Academy: And so maybe the only way is a shotgun style study, looking at very large groups and long-term trends over decades?

Henderson: Right, or maybe study musicians who experience TTS in their day-to-day music routines. Or maybe we would study people in noisy industrial situations. One might assume if we prevent some musicians or workers from experiencing TTS, we can safely assume they won’t be developing PTS. And so there are a number of studies that can be done that may allow us to draw some fairly solid conclusions, but variability is difficult to overcome, and safety is of paramount concern.

Academy: But regarding animal studies, we can make some very strong statements.

Henderson: Exactly.
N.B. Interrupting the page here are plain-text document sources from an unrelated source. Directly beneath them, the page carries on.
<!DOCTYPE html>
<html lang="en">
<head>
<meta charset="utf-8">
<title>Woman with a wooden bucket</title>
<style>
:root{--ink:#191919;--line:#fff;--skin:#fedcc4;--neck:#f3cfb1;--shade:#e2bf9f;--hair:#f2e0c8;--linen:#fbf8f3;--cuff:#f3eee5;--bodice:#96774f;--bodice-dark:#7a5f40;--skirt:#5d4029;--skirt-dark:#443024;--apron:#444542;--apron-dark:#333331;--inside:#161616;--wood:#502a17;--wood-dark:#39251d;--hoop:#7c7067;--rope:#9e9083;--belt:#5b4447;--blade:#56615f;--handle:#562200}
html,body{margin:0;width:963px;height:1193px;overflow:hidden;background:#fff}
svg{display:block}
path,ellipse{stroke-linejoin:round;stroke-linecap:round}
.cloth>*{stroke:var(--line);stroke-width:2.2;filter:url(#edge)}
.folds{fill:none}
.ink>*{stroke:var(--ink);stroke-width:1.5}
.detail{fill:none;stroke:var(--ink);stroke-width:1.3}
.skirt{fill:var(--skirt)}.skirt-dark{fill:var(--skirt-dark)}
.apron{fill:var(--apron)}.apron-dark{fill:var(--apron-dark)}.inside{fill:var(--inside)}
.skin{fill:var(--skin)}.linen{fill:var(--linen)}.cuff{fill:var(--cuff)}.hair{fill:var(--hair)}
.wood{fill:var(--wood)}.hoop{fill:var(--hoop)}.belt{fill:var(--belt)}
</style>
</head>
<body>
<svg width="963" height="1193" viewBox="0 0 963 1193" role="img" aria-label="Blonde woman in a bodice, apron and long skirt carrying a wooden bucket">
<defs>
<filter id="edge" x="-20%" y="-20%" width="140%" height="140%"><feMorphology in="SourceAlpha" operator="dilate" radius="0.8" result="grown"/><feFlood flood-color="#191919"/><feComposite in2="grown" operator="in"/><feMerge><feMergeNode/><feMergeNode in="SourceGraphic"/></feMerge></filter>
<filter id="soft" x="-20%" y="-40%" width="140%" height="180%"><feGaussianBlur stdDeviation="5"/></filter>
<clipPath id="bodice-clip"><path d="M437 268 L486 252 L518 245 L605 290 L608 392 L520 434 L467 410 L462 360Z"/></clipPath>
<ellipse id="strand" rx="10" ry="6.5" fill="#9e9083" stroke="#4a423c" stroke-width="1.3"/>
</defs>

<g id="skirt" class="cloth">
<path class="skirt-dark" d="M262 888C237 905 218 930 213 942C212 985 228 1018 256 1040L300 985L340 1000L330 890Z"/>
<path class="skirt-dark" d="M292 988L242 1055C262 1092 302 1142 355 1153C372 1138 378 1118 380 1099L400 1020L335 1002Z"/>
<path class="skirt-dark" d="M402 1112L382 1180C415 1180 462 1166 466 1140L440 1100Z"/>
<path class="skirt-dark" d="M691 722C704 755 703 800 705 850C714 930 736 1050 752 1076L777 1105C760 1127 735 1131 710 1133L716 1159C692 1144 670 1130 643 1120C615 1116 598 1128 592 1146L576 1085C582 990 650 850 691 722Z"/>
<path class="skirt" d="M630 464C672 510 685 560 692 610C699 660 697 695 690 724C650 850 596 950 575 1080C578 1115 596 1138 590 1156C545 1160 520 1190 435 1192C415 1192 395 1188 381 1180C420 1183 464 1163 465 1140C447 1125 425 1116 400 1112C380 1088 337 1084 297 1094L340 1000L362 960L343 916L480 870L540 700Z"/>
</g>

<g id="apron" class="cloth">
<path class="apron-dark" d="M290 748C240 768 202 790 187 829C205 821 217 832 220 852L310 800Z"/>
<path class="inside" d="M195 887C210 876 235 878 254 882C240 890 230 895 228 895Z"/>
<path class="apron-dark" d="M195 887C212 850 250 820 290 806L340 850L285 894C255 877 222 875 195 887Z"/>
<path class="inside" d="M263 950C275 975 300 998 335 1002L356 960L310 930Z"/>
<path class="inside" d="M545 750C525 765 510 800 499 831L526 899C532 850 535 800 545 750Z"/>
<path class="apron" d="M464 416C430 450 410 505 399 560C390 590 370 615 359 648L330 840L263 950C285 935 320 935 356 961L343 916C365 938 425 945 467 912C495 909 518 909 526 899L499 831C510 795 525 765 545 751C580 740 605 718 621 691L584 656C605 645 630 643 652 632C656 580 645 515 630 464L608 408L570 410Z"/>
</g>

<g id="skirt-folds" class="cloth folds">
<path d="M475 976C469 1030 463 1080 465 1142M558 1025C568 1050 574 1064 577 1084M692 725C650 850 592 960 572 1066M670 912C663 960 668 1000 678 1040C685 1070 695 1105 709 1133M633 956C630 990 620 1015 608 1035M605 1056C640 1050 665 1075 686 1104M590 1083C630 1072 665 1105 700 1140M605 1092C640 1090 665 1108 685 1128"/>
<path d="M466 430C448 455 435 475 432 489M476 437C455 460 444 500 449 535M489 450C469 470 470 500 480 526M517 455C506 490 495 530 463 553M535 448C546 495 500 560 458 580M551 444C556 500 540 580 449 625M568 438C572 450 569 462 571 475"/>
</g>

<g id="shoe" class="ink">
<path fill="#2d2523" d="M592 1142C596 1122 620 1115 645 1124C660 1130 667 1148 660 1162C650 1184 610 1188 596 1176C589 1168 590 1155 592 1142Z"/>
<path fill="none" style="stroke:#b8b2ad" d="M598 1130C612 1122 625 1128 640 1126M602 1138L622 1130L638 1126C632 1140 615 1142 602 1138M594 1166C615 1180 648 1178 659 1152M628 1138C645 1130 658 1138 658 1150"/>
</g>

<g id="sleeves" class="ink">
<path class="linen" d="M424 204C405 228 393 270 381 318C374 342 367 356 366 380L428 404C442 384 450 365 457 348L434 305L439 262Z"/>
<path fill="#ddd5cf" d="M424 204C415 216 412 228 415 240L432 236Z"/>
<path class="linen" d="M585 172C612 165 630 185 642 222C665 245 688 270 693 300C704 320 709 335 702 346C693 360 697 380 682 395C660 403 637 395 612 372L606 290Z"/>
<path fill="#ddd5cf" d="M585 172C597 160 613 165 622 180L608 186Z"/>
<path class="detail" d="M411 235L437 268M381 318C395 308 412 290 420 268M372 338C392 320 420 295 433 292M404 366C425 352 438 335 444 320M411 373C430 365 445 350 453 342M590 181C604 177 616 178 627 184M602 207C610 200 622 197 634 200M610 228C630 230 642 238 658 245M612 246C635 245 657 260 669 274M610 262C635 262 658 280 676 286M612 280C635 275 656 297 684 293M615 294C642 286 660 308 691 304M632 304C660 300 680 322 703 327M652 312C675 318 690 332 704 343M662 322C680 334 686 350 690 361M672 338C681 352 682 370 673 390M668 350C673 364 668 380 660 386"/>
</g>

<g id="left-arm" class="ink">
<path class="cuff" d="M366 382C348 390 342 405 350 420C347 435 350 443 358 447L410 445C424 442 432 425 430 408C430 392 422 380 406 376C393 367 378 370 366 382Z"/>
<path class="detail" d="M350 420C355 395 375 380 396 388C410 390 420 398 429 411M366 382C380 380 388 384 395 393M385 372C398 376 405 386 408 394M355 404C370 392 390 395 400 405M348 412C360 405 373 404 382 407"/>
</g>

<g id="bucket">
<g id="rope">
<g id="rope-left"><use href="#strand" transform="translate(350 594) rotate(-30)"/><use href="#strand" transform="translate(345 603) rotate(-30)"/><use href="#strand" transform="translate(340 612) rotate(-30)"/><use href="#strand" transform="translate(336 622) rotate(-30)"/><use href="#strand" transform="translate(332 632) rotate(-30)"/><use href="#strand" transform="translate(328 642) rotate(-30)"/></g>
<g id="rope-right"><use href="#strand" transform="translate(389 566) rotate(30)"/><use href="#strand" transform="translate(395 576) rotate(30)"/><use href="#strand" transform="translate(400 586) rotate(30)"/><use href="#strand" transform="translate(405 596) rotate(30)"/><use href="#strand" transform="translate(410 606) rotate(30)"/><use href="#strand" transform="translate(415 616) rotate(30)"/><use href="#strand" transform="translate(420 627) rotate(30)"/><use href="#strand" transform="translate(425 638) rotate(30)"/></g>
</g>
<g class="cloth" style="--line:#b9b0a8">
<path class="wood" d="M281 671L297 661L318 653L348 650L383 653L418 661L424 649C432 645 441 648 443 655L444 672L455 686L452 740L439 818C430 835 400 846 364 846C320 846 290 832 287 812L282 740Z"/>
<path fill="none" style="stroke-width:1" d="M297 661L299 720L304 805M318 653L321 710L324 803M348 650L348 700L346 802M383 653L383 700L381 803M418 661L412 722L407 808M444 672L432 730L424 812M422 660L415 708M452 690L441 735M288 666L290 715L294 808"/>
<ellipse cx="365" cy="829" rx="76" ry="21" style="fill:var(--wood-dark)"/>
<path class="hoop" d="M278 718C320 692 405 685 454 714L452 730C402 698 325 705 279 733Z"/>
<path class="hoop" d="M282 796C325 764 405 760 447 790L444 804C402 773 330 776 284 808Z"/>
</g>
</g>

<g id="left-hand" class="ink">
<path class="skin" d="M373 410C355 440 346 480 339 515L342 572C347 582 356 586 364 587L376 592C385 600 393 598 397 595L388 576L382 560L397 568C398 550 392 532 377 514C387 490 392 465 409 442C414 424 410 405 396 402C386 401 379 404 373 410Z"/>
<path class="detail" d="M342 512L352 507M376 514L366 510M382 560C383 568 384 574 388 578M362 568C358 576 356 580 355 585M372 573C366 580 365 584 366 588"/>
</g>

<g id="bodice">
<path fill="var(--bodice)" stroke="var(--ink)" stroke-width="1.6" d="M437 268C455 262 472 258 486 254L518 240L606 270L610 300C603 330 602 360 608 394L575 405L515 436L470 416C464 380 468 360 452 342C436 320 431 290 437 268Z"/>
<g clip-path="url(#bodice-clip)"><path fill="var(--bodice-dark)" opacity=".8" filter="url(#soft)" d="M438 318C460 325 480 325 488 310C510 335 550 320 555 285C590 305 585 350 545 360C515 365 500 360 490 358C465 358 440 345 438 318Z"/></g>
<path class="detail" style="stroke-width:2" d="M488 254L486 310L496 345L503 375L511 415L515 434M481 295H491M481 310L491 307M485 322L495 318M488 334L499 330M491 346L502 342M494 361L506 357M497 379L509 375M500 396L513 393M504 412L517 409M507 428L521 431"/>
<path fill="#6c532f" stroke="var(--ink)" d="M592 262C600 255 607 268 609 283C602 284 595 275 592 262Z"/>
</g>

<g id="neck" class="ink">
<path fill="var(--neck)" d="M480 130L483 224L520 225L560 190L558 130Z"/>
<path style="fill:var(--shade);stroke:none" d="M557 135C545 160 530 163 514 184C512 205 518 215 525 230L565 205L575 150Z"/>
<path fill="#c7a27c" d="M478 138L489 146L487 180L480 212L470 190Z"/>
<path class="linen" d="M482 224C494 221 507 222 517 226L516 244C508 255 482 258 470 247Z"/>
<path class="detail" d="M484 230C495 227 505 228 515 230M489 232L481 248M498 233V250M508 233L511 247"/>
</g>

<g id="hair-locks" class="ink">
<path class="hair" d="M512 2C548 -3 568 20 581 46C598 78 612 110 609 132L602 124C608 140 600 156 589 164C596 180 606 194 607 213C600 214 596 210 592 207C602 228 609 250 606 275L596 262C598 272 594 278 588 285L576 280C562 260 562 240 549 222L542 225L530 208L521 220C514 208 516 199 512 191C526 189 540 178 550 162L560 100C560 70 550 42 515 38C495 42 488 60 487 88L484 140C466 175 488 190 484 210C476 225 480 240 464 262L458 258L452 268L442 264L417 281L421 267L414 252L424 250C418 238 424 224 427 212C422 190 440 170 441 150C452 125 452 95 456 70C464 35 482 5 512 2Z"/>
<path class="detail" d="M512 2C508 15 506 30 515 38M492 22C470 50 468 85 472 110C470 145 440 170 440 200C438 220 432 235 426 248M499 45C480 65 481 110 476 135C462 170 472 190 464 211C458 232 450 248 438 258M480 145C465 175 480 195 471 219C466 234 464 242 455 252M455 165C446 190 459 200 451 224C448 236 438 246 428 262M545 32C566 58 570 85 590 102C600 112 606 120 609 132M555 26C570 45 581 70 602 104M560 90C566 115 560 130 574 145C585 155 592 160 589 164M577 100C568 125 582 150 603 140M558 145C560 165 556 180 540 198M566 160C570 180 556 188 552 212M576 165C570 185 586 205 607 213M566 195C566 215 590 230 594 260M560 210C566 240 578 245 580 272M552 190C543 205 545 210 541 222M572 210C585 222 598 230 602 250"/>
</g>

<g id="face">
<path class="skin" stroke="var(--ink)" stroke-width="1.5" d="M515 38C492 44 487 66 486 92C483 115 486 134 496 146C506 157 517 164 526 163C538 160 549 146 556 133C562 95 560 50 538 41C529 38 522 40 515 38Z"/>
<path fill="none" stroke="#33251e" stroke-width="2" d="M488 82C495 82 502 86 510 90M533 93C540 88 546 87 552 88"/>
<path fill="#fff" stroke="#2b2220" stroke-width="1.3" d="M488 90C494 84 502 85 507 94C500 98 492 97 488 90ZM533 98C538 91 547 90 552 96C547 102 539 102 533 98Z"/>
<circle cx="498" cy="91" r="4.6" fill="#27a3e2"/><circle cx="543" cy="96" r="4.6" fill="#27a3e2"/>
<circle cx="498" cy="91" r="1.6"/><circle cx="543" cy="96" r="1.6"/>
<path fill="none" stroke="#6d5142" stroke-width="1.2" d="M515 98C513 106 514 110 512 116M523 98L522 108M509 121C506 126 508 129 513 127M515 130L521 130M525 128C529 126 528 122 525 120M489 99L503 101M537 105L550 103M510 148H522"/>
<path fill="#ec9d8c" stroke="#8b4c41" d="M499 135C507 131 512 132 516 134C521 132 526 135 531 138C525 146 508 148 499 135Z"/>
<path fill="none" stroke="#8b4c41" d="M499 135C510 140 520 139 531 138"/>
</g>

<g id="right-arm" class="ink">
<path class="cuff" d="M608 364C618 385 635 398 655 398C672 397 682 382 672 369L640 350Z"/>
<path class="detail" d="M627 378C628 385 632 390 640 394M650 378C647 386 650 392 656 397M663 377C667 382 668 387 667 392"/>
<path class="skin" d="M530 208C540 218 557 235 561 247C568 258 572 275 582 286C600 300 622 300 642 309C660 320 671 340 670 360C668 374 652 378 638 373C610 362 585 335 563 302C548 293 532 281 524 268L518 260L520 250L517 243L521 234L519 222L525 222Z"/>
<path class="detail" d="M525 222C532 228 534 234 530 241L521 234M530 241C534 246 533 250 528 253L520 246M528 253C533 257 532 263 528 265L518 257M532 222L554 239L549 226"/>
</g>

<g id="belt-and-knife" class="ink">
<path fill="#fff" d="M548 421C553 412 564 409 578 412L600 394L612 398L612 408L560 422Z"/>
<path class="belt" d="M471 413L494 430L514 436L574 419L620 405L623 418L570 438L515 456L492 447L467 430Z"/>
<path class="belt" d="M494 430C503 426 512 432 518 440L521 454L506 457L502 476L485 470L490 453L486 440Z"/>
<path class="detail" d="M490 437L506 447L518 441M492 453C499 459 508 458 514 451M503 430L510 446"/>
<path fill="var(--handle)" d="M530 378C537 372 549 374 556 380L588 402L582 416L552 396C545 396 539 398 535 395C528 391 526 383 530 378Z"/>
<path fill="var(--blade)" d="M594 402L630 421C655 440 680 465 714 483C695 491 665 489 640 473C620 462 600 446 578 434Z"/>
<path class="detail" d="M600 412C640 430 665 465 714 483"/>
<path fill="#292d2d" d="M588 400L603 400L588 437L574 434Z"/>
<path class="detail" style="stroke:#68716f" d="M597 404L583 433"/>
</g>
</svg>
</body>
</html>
There is no question that in animal studies, these drugs prevent noise-induced hearing loss. But again, in animal lab situations, we control everything; we test their hearing and we know the results, we know exactly the sounds they’re exposed to in loudness and duration, we know the strength of the drugs administered, and we can measure the outcome.

Academy: So it appears the science is very solid, but the human applicability is as of yet to be defined.

Henderson: Yes. But to me, there really is no doubt. These approaches work for animals, and the animals used have auditory system and biochemistry similar to humans. I’m confident with more experiments in humans, that it’ll be clear that the pharmacological contribution is worthwhile, beneficial, and protective.

Academy: Don, have you had personal human experience with these drugs?

Henderson: Well, I have a friend who is a music professor and conductor. She was having difficulty with TTS, tinnitus, and hyperacusis after practicing with an orchestra in a very reverberant room. I suggested she might try a combination of L-NAC and acetyl-L-carnitine (ALCAR), nutraceuticals we have studies with chinchillas. She purchased them from a health food store and after two weeks, she was relieved of her symptoms. Of course that’s not to say that would happen for anyone else, but it worked for her, and so to me, that’s very encouraging.

Academy: Amazing. And so far we’ve actually only addressed free radicals and antioxidants, but there’s also a lot being done with regard to Src inhibitors and blocking apoptosis when cells physically lose their connections with neighboring cells.

Henderson: Exactly, and drugs that block apoptosis are very promising with regard to preventing noise-induced hearing loss. But we can chat about that another time.

Academy: Don, this is fascinating. Thanks so much for your time and knowledge.

Henderson: My pleasure, Doug.

Reprinted with permission of the American Academy of Audiology

About the authors

Douglas L. Beck, AuD

Douglas L. Beck, AuD, is the Director of Academic Sciences at Oticon Inc, Somerset, NJ. He has served as Editor In Chief at AudiologyOnline, and Web Content Editor for the American Academy of Audiology (AAA). Dr Beck is an adjunct professor of audiology at Lamar University, and an adjunct associate professor of audiology at the University of Hawaii. He also serves as Senior Editor of Clinical Research for the Hearing Review’s Inside the Research. Correspondence can be addressed to Hearing Review or Dr Beck at:

Donald Henderson, PhD

Donald Henderson, PhD, is a professor with the Department of Communication Disorders and Sciences at State University of New York (SUNY) at Buffalo.